**Description of the task**
Check every line of the entries below for the word "clipPath". Then give the number of lines that have it, with nothing added.

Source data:
══════════

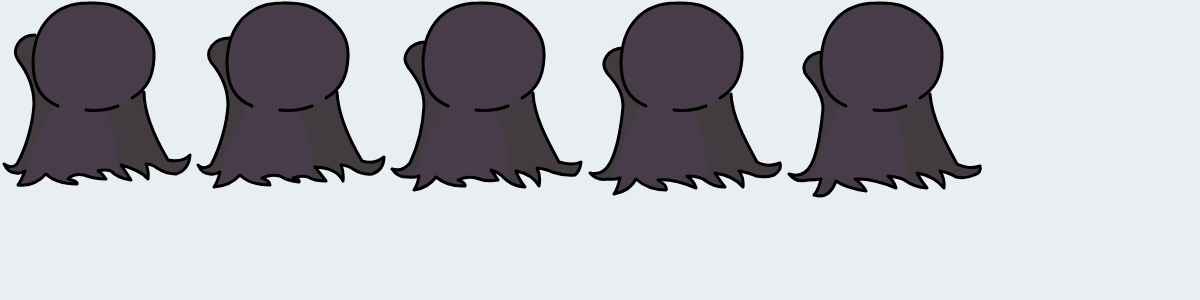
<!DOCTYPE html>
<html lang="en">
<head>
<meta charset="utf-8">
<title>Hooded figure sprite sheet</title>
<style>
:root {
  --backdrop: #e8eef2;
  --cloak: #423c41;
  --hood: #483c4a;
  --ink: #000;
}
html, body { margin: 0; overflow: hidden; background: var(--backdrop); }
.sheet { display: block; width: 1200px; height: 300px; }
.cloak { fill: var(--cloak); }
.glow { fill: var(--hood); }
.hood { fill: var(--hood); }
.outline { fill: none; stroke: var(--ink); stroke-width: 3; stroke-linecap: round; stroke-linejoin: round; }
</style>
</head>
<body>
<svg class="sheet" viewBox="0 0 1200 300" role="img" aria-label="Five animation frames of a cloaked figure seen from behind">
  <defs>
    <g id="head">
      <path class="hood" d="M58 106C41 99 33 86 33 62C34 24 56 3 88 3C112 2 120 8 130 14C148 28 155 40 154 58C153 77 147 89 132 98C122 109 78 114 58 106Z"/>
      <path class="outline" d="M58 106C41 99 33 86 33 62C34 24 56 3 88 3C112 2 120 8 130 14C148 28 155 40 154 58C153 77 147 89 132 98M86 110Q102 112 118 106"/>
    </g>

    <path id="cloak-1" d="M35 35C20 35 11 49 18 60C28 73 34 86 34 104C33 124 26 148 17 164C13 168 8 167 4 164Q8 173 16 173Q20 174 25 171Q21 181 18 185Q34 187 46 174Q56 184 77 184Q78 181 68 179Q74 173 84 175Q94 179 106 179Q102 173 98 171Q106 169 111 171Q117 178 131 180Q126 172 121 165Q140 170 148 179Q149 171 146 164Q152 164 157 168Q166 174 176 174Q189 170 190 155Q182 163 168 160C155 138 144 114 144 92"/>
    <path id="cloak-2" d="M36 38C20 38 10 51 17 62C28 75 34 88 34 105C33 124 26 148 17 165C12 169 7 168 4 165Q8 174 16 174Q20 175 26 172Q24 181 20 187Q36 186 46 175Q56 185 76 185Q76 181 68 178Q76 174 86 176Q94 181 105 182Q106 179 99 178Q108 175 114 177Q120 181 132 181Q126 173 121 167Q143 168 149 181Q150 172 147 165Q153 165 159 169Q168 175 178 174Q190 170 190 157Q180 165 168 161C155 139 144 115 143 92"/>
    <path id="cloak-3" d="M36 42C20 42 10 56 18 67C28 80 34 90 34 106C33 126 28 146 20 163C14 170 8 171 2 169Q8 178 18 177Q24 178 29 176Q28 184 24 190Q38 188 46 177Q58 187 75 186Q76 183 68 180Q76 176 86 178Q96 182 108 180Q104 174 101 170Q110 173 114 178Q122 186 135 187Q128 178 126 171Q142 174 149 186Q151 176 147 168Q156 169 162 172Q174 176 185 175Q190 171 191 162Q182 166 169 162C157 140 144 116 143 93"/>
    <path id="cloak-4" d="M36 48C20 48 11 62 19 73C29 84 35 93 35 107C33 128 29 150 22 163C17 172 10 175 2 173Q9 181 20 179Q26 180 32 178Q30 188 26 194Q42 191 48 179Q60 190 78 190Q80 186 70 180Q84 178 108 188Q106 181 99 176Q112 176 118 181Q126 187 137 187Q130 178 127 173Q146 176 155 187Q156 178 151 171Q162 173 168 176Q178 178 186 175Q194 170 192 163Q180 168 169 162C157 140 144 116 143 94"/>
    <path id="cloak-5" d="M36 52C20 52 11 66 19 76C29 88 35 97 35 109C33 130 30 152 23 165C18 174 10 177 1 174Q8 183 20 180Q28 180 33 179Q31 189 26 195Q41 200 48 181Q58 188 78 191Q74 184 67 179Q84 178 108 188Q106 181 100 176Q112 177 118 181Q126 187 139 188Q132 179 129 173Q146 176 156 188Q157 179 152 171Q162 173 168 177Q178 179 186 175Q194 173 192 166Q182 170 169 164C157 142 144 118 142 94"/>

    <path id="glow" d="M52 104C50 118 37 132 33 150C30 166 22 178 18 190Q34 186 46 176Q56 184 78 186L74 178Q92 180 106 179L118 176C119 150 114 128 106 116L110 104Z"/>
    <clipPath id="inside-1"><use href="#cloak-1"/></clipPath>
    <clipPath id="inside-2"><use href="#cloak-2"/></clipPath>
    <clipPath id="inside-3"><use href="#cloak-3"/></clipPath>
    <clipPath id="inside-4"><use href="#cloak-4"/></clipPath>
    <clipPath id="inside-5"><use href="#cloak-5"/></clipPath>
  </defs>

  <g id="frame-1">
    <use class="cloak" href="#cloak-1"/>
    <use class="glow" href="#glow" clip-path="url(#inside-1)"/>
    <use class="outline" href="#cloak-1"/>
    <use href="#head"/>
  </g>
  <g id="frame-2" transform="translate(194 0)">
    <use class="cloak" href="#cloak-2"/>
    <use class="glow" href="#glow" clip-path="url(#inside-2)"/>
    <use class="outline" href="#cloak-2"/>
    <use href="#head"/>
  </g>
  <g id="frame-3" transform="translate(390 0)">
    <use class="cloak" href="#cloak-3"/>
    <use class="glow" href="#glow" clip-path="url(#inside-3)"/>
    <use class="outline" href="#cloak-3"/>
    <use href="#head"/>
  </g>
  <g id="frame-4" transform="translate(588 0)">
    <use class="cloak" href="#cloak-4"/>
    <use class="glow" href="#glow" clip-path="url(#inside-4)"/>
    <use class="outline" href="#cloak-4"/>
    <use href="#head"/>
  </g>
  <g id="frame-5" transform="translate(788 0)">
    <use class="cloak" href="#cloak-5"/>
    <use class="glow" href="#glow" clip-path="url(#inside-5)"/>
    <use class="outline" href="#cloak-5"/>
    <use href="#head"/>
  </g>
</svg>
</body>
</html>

══════════

**Task answer**
5